Despite the aphids that have infested Prince's Island this year, the first night of the Calgary Folk Festival was the sort of night where you lean back in your regulation height festival chair and contemplate life while soulful, heartfelt sounds waft from the mainstage. After a while you become used to the sap dropping on you from the trees, and since everybody else is also scratching their heads to dispel the aphids, it feels rather like communal grooming.
For me, though, in my third year volunteering in the Record Tent (this year a combined record and merchandise tent), the day got off to a decidedly more active start. Working setup allowed me to log a few of my volunteer hours before the music even thought about starting, but it also meant a fair bit of sweat equity invested in lugging boxes of cds around. I will never be able to forgive Loreena McKennitt for sending 57,000,000 boxes of cds and dvds, which I had to find space for underneath the tables at the back. So, if you are looking for Loreena McKennitt merch, we've probably got it.
Actually there are some really great artist t-shirts available in the record tent this year as well, and I noticed that many of them are now available in considerably larger sizes than used to be offered in past years. Evidently not just skinny little indie kids listen to music anymore.
I should have guessed that the folk fest was off to a more leisurely start this year, when on my way onto the island at just before noon, I stopped to ask the first person in line for the 4:30 running of the tarps what time she had started lining up. Not till 5:00 that same morning, apparently. Generally people will line up overnight, but then again, the weekend is still young.
After my shift, I did a reconnaissance of the cds and tees on offer and then darted over the media tent, where I was studiously ignored for what seemed like a very long time. I finally realised that they must have taken me for a simpleton who just liked to stand there with my mouth open looking at the pretty people or something, so I interrupted one person's rapt attention to a piece of paper to ask how I sign up for interview sessions. Pretty straight forward really, and on Saturday I expect to be talking to BC musicians Ferron, Carolyn Mark, and the Sojourners for my coverage of Calgary festivals for, you guessed it, BC Musician Magazine.
I wolfed down a quick supper in the newly located hospitality tent, now beautifully situated among the trees along the river. Evidently those hospitality people are determined to ensure that I stay healthy this weekend, as I sat down to a plate piled higher with raw veggies than I thought would have thought possible without the benefit of earth moving equipment. I chose the tofu with broccoli option over the chicken, as I figured I didn't have quite enough veggies on my plate yet. Gotta counteract that gelato that you know you are going to have, right?

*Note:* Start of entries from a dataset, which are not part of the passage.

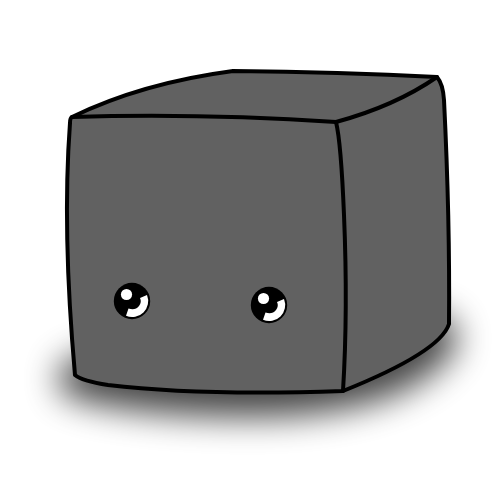
<!DOCTYPE html>
<html lang="en">
<head>
<meta charset="utf-8">
<title>Cube character</title>
<style>
:root { --paper: #fff; --stone: #616161; --ink: #000; --shine: #fff; }
html, body { margin: 0; background: var(--paper); overflow: hidden; }
.cube-art { display: block; width: 500px; height: 500px; }
.shadow { fill: var(--ink); opacity: .72; }
.body { fill: var(--stone); }
.edges { fill: none; stroke: var(--ink); stroke-width: 4; stroke-linecap: round; stroke-linejoin: round; }
.ink { fill: var(--ink); }
.shine { fill: var(--shine); }
</style>
</head>
<body>
<svg class="cube-art" viewBox="0 0 500 500" role="img" aria-label="Grey cube with two shiny eyes">
  <defs>
    <filter id="soft" x="-30%" y="-50%" width="160%" height="200%">
      <feGaussianBlur stdDeviation="17"/>
    </filter>
    <g id="eye">
      <circle class="ink" r="18.2"/>
      <path class="shine" d="M15 -6 A16 16 0 0 1 -6 14.8 L-3.5 7.5 Q3 10 7 5 Q10 1 8 -3 Z"/>
      <circle class="shine" cx="-5.5" cy="-6.5" r="5.6"/>
    </g>
  </defs>
  <path class="shadow" filter="url(#soft)" d="M66 362 Q48 384 70 397 Q130 415 240 417 Q340 418 400 392 Q452 366 458 338 Q450 310 420 312 L100 350 Z"/>
  <path class="body" d="M72 117 Q142 83 233 71 L437 77 Q443 84 444 100 Q450 220 449 324 Q440 352 343 391 Q200 396 108 385 Q82 381 75 375 Q62 230 70 123 Z"/>
  <g class="edges">
    <path d="M72 117 Q142 83 233 71 Q340 72 437 77 Q443 84 444 100 Q450 220 449 324 Q440 352 343 391 Q200 396 108 385 Q82 381 75 375 Q62 230 70 123 Q70 118 72 117 Z"/>
    <path d="M72 117 Q200 113 336 122 Q395 106 437 77"/>
    <path d="M336 122 Q341 142 344 215 Q348 310 343 391"/>
  </g>
  <use href="#eye" x="132" y="301"/>
  <use href="#eye" x="269" y="305"/>
</svg>
</body>
</html>
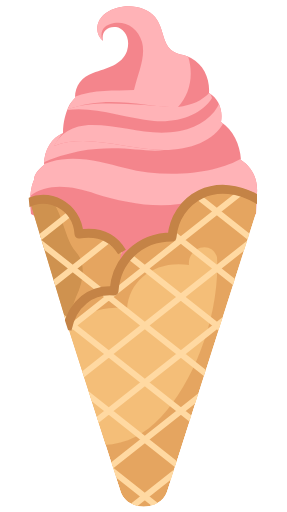
<!DOCTYPE html>
<html lang="en">
<head>
<meta charset="utf-8">
<title>Strawberry ice cream cone</title>
<style>
:root {
  --paper: #ffffff;
  --pink: #f4858c;
  --pink-light: #ffb3b7;
  --waffle: #e5a560;
  --waffle-light: #f4be78;
  --waffle-shade: #cf924f;
  --rim: #c48346;
  --lattice: #ffd9a2;
}
html, body { margin: 0; background: var(--paper); overflow: hidden; }
svg { display: block; width: 287px; height: 512px; }
.cream { fill: var(--pink); }
.swirl { fill: var(--pink-light); }
.waffle { fill: var(--waffle); }
.glow { fill: var(--waffle-light); }
.shade { fill: var(--waffle-shade); }
.lattice { fill: none; stroke: var(--lattice); stroke-width: 6; }
.rim { fill: none; stroke: var(--rim); stroke-width: 9; stroke-linejoin: round; }
</style>
</head>
<body>
<svg viewBox="0 0 287 512" role="img" aria-label="Pink soft ice cream in a waffle cone">
  <defs>
    <path id="cream-shape" d="M103 41C94 33 96 20 106 13C120 3 144 4 155 17C164 28 162 42 171 50C177 55 184 54 191 58C204 65 210 79 209 93C219 99 223 110 221 122C233 130 240 144 241 160C252 167 258 179 257 193L256 214L122 262L31 214C29 199 31 186 34 180C34 174 39 169 44 165C44 149 52 138 63 133C63 121 66 113 68 108C70 103 73 100 75 98C75 85 82 77 93 73C107 68 122 65 127 51C131 38 124 28 116 27C107 26 101 32 103 41Z"/>
    <path id="back-shape" d="M30 202C48 191 76 200 80 234C98 231 113 237 122 250L114 290L68 328Z"/>
    <path id="front-shape" d="M68 327C73 302 93 288 114 290C117 261 138 237 172 237C175 201 213 172 256 198L256 213L167 492C160 511 129 512 121 493Z"/>
    <path id="lattice-lines" d="M0 40L287 267M0 97L287 324M0 154L287 381M0 211L287 438M0 268L287 495M0 325L287 552M0 382L287 609M0 269L287 42M0 326L287 99M0 383L287 156M0 440L287 213M0 497L287 270M0 554L287 327M0 611L287 384"/>
    <clipPath id="cream-clip"><use href="#cream-shape"/></clipPath>
    <clipPath id="back-clip"><use href="#back-shape"/></clipPath>
    <clipPath id="front-clip"><use href="#front-shape"/></clipPath>
    <clipPath id="cone-clip"><path d="M28 190H82L130 240L180 180H257V213L167 492C160 511 129 512 121 493L30 213Z"/></clipPath>
  </defs>

  <g id="ice-cream">
    <use href="#cream-shape" class="cream"/>
    <g clip-path="url(#cream-clip)" class="swirl">
      <path d="M90 50V0H165L188 56C194 75 190 94 178 107C150 109 110 93 67 110L74 97C94 89 115 91 134 90C138 73 146 57 142 42C138 28 126 21 114 23C103 25 99 32 103 42Z"/>
      <path d="M178 107C192 105 202 101 210 92L212 98C202 114 180 123 154 121C124 118 95 106 67 110C90 98 145 106 178 107Z"/>
      <path d="M54 146C60 134 72 125 92 125C124 125 148 137 180 131C200 127 214 116 220 102L224 122C214 141 190 150 164 150C126 150 88 133 54 146Z"/>
      <path d="M63 132L54 146C88 133 126 150 164 150C140 154 100 137 40 164L42 140Z"/>
      <path d="M30 172C60 150 95 160 125 168C170 180 220 172 242 158L262 178V200C250 184 220 184 196 200C165 211 125 203 96 194C70 185 46 183 29 197Z"/>
    </g>
  </g>

  <g id="cone" clip-path="url(#cone-clip)">
    <g clip-path="url(#back-clip)">
      <use href="#back-shape" class="waffle"/>
      <path class="shade" d="M28 195H48C64 214 64 238 76 252C86 263 84 281 76 297L64 330Z"/>
      <use href="#lattice-lines" class="lattice"/>
    </g>
    <path class="rim" d="M26 204C48 191 77 206 79 234C98 231 113 237 122 252"/>
    <g clip-path="url(#front-clip)">
      <use href="#front-shape" class="waffle"/>
      <path class="glow" d="M66 330C80 315 104 304 127 309C129 280 155 260 189 265C187 248 211 239 217 257C220 315 194 382 161 417C145 434 127 444 104 445Z"/>
      <use href="#lattice-lines" class="lattice"/>
    </g>
    <path class="rim" d="M67 330C72 303 92 289 114 291C116 261 139 237 172 237C175 200 215 172 262 202"/>
  </g>
</svg>
</body>
</html>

Carolyn Mark emceed the night and she was resplendent in that red dress she wore on the cover of BC Musician Magazine a few months ago, the one where she is kissing Geoff Berner. She was typically sassy and irreverent and Chad VanGaalen goosed her when he came onstage to play his mini set.
Justin Rutledge came on after the opening set by Los Misioneros del Norte, just after we ran into Ruh who was enthusiastically telling us that his album Man Descending was her second favourite from last year, right after Elliott Brood's Mountain Meadows. Now that's a pretty solid endorsement, so I gave Mr. Rutledge my undivided attention, and he did not disappoint. Beautiful heartfelt songs with melodies that pull you in and stories that keep you there.
I then dashed off for a previously arranged meeting with a couple of fellow music lovers from BLIP, Jeff and Susan. Since I could not notch this up on my blogger meetup belt, I have unilaterally declared the existence of a BLIP meetup belt as well. They were absolutely adorable and I'm so glad we had the chance to meet and talk about how our lives would have been so much better if we had the internet when we were growing up and how kids today don't even know how lucky they are.
We talked during most of Umalali, but they sounded pretty great as our background music - infectious rhythms, and one of the singers had the cutest nun glasses.
Chad VanGaalen then played an odd little mini set, after which he just disappeared from the stage without even saying goodbye. I think he was trying to plug something in, as we could see him messing about with something and then the jumbotrons went black. When they came back up, he was gone. You know he'll more than make up for it at the Twilight Stage concert the next night; besides even when he is faily, he is great.
Scheduled headliner Michael Franti came down with a nasty case of ruptured appendix and was obviously unable to perform, so the Woodchoppers Association stepped in to play the next set - a hard to pigeonhole melange of collaborative rhythms and improvisational jazz, leaving Iron and Wine to move into the headline spot.
The singer/songwriter from Texas again mellowed the feel of the festival back down to a gentle buzz, as he charmed the already appreciative crowd with his intimate songs, songs that sounded strangely familiar although I am sure I had only heard a few of them before. He seemed to enjoy himself, gently chiding the audience for being so laid back, while complementing them on being so polite. Oh, perhaps it was one of those backhanded compliments you hear so much about these days.
Regardless of his motives, Samuel Beam (aka Iron and Wine) established a gentle connection with the folks on the island, and left us to drift out of the park in a contemplative mood, fulfilled by the evening's offerings, hungry for what the next day would bring.